Leverage begets power. Until the environmental movement learns to base our tactics upon exploiting the system to induce change then we will fail to control the system. We will never become the power that is necessary to reshape the system rather than simply oppose it.
Becoming the Leviathan
To shift power you need to have it first, and we simply don’t. We need to take power before we can shift it. Taking power from the grassroots up, while a useful complementary measure, is perhaps one of the most difficult and resource intensive methods of accumulating power.

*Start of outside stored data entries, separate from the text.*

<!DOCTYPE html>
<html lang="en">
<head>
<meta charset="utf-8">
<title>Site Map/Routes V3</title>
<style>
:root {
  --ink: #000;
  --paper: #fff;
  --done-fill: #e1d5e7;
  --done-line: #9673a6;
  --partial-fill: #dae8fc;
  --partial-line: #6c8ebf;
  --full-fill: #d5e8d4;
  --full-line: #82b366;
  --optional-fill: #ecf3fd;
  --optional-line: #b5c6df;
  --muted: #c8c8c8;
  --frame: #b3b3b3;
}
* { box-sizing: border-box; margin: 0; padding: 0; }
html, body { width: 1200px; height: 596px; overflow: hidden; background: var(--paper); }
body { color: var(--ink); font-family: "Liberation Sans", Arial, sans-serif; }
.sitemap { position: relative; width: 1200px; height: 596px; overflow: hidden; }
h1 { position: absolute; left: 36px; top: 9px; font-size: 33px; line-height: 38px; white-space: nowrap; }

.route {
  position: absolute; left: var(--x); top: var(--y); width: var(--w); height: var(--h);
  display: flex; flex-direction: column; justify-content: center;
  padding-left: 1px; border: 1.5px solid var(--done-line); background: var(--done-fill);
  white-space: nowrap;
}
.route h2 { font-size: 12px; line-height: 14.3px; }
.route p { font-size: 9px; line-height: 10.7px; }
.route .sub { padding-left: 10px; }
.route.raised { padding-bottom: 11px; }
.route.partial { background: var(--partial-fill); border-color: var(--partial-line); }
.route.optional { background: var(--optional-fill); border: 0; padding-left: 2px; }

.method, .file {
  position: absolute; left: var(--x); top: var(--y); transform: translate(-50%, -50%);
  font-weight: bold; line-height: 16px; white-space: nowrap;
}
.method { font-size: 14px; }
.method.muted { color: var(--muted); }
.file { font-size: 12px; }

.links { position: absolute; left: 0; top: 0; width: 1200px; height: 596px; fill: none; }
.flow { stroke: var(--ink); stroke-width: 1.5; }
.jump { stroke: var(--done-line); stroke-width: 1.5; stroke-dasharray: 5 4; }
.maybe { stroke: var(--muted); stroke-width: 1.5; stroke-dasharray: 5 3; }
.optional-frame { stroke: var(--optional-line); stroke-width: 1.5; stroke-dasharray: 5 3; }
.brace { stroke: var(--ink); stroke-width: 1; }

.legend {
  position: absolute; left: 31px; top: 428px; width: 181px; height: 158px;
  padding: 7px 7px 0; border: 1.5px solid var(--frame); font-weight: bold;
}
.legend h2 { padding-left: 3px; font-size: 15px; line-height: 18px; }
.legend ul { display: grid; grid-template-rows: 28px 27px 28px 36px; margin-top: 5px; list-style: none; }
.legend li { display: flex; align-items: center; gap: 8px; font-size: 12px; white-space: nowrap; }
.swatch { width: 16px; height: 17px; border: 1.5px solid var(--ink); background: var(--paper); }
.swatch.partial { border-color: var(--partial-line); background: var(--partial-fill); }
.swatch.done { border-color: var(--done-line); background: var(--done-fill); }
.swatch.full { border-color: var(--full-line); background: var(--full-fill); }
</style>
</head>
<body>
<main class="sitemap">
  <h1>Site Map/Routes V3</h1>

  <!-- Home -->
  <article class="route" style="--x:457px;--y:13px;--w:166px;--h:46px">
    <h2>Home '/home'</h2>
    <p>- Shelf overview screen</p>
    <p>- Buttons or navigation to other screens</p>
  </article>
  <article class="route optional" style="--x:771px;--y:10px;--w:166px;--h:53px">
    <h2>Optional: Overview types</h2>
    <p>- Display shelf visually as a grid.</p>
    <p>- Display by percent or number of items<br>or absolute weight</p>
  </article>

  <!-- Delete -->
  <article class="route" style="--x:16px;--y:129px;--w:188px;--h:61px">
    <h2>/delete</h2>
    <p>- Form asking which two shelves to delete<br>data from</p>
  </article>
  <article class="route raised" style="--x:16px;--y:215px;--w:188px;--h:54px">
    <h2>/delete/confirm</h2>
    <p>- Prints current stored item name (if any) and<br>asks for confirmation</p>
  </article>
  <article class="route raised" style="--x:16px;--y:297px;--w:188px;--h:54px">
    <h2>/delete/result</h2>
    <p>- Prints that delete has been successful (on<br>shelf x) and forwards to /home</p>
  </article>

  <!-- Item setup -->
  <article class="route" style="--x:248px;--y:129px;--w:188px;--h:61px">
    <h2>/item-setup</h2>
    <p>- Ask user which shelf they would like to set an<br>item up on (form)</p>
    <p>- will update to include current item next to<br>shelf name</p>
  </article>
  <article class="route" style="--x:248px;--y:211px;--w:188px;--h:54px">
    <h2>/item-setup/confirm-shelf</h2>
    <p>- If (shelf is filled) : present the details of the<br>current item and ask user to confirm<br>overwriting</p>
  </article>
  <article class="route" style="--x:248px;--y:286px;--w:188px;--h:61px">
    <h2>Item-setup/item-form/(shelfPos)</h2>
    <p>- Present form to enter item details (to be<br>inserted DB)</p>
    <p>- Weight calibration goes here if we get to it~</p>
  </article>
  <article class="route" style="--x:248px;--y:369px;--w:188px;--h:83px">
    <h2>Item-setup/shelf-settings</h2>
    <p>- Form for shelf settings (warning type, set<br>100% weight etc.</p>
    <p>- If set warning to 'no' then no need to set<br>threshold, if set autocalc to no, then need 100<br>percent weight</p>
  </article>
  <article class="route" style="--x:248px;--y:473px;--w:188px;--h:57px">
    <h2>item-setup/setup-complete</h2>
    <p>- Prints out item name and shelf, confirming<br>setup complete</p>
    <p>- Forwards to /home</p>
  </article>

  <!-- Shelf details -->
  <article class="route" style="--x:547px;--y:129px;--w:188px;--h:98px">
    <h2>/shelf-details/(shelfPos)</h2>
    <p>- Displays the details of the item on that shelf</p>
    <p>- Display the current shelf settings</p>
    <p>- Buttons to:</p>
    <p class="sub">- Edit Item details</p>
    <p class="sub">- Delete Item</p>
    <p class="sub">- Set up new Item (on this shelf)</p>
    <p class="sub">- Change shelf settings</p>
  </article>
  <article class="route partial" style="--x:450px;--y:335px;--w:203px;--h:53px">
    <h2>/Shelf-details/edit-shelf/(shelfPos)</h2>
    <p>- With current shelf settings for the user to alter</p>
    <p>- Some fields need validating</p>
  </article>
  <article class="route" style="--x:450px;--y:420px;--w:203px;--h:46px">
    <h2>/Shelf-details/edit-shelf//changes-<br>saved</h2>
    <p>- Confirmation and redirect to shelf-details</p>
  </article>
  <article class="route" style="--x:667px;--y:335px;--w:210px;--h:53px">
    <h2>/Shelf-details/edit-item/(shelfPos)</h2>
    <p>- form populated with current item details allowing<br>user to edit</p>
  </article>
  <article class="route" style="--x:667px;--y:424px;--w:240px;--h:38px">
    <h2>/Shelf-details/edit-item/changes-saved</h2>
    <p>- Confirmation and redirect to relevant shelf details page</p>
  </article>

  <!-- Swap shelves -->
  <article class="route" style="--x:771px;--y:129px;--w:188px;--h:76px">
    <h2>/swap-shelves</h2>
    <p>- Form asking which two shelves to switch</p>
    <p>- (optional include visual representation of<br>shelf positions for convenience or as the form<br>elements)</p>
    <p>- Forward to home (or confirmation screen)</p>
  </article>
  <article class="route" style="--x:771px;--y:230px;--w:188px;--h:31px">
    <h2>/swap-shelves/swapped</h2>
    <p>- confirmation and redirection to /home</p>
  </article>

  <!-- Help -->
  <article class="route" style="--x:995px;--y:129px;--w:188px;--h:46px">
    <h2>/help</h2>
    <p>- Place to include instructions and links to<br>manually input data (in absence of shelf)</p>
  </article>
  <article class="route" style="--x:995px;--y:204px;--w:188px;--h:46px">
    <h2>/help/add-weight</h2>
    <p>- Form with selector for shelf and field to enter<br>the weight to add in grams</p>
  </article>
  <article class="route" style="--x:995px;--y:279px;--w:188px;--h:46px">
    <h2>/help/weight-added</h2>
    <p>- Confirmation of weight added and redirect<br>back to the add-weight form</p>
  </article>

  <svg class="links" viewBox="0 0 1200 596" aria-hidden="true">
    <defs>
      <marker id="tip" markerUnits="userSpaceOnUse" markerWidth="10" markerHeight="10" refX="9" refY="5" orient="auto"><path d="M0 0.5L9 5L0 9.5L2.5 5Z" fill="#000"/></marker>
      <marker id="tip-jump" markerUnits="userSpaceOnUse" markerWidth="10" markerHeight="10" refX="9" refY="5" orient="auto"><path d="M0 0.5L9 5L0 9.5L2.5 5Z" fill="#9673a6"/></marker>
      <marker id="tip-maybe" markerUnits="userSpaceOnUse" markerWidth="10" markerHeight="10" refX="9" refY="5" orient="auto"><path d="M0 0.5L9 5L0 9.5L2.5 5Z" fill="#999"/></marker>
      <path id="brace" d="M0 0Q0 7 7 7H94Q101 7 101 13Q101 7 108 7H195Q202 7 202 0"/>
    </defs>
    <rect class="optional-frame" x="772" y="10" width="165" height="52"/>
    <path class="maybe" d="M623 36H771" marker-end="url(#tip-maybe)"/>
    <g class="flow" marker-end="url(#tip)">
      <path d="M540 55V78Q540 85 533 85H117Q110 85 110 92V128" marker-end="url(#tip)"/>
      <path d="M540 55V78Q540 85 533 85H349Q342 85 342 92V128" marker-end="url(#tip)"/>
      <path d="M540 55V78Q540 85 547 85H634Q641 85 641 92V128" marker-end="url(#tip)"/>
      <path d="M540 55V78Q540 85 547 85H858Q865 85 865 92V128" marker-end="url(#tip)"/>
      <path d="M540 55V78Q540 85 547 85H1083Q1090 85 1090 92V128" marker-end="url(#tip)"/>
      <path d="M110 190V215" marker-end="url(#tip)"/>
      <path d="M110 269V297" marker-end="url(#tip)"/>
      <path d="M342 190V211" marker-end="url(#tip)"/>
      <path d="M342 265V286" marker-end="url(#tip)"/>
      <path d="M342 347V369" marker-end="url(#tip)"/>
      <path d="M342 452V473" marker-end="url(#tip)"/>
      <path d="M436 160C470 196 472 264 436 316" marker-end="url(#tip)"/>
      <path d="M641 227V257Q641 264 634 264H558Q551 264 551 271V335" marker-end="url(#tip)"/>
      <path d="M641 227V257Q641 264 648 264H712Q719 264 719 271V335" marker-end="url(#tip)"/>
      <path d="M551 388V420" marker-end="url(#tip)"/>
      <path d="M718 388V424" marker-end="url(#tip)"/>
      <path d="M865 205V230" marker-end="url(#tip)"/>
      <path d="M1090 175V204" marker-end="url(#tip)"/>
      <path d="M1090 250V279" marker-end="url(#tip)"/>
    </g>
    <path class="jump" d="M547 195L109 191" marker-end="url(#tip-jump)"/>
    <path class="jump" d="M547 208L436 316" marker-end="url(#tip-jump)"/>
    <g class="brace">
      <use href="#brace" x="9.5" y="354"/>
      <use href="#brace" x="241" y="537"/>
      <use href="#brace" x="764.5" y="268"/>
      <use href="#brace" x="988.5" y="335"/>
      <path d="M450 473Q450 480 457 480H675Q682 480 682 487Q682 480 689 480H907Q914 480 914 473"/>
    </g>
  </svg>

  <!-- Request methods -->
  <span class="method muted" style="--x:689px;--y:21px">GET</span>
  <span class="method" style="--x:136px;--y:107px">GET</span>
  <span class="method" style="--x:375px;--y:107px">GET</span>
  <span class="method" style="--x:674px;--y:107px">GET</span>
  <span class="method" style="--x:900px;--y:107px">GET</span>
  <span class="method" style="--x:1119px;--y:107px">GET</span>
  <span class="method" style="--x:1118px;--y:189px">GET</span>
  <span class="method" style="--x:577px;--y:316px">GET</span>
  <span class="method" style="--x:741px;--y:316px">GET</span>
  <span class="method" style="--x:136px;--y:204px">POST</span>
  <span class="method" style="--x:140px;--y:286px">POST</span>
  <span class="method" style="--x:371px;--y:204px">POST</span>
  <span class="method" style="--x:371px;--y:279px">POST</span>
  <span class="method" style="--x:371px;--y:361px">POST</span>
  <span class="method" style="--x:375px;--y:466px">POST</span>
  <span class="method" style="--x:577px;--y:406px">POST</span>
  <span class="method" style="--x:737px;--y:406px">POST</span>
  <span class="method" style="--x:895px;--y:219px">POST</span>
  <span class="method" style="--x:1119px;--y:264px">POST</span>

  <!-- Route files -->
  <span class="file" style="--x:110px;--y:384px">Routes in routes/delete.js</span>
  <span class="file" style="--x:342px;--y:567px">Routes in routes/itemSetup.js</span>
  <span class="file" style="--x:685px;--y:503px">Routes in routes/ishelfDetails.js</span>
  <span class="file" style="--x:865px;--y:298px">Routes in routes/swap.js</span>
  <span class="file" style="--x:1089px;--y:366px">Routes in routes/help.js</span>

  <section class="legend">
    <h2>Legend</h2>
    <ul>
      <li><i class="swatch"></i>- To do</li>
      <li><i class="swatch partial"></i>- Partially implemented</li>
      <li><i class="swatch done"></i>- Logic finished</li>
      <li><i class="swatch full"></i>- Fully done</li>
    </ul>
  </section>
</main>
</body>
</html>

Hierarchy, whether we like it or not, exists and certain positions and offices hold a great deal of power. The media is a potent example of this, where the words of a few can control the opinions of the masses. Every Rush Limbaugh or Andrew Bolt (famous right-wing commentators) is worth 1000 organisers when it comes to influence. Rupert Murdoch is easily worth 10,000. It’s why the ‘Velvet Glove’ is so effective, the Right has effectively prized and maintained a grip over the media.
So far our movements have focused on shifting power through pressure on positions of power, whether it be bottom-up or top-down. Yet the third way is the most obvious, but most difficult- taking the positions of power for our own. It may be a more long-term approach but we need to start thinking about how to utilise our own careers and aspirations to take power for the movement. A handful of interconnected individuals from the movement taking over executive positions in government, the public service, corporations and civil society could have more control over the future than thousands in the streets.
Ultimately success will require an interlinked three-pronged approach of amassing power: activism, advocacy and taking hierarchical positions. Such an approach means that we will need to revolutionise how we think about the environment and about our goals. The environment can no longer be just another special interest and our goal can no longer be simply redistributing power back to the masses. The environment must become a centrepiece of a resurgent political Left and eventually become bipartisan, as the Right has done with economic rationalism. Deregulation and free trade went from being a polarised issue for the Right to one that is accepted and pursued by Right and Left. Our goal needs to be integrating into the political Left and reviving it to champion our cause. Our goal needs to shift to having leaders across society being members of our movement.
Naturally we will need to look beyond politics as well. We need to start making alliances with the private sector as well to give us the resources and funding to challenge our Goliath. The insurance and renewable energy industries are both growing, vibrant industries with a large vested interest in addressing climate change. If we are to balance power and boost our advocacy then we need to move beyond blanket opposition to corporations and cultivating these coalitions.
All of this will challenge our culture and our identity.
The environmental movement and the Left in general, have thought of themselves as a source of resistance for far too long. We look at ourselves as heroic guerrilla forces throwing spanners into some dark and unstoppable leviathan. That identity will never allow us to actually reshape the system, it will only ever allow for spirited but ultimately futile opposition. In order to succeed we need to want to become the leviathan.
Once we can become a true power and not simply an accountability mechanism, than we will be a force to be reckoned with. The weapons of the Right, if we use them wisely, hold the seeds to their own demise.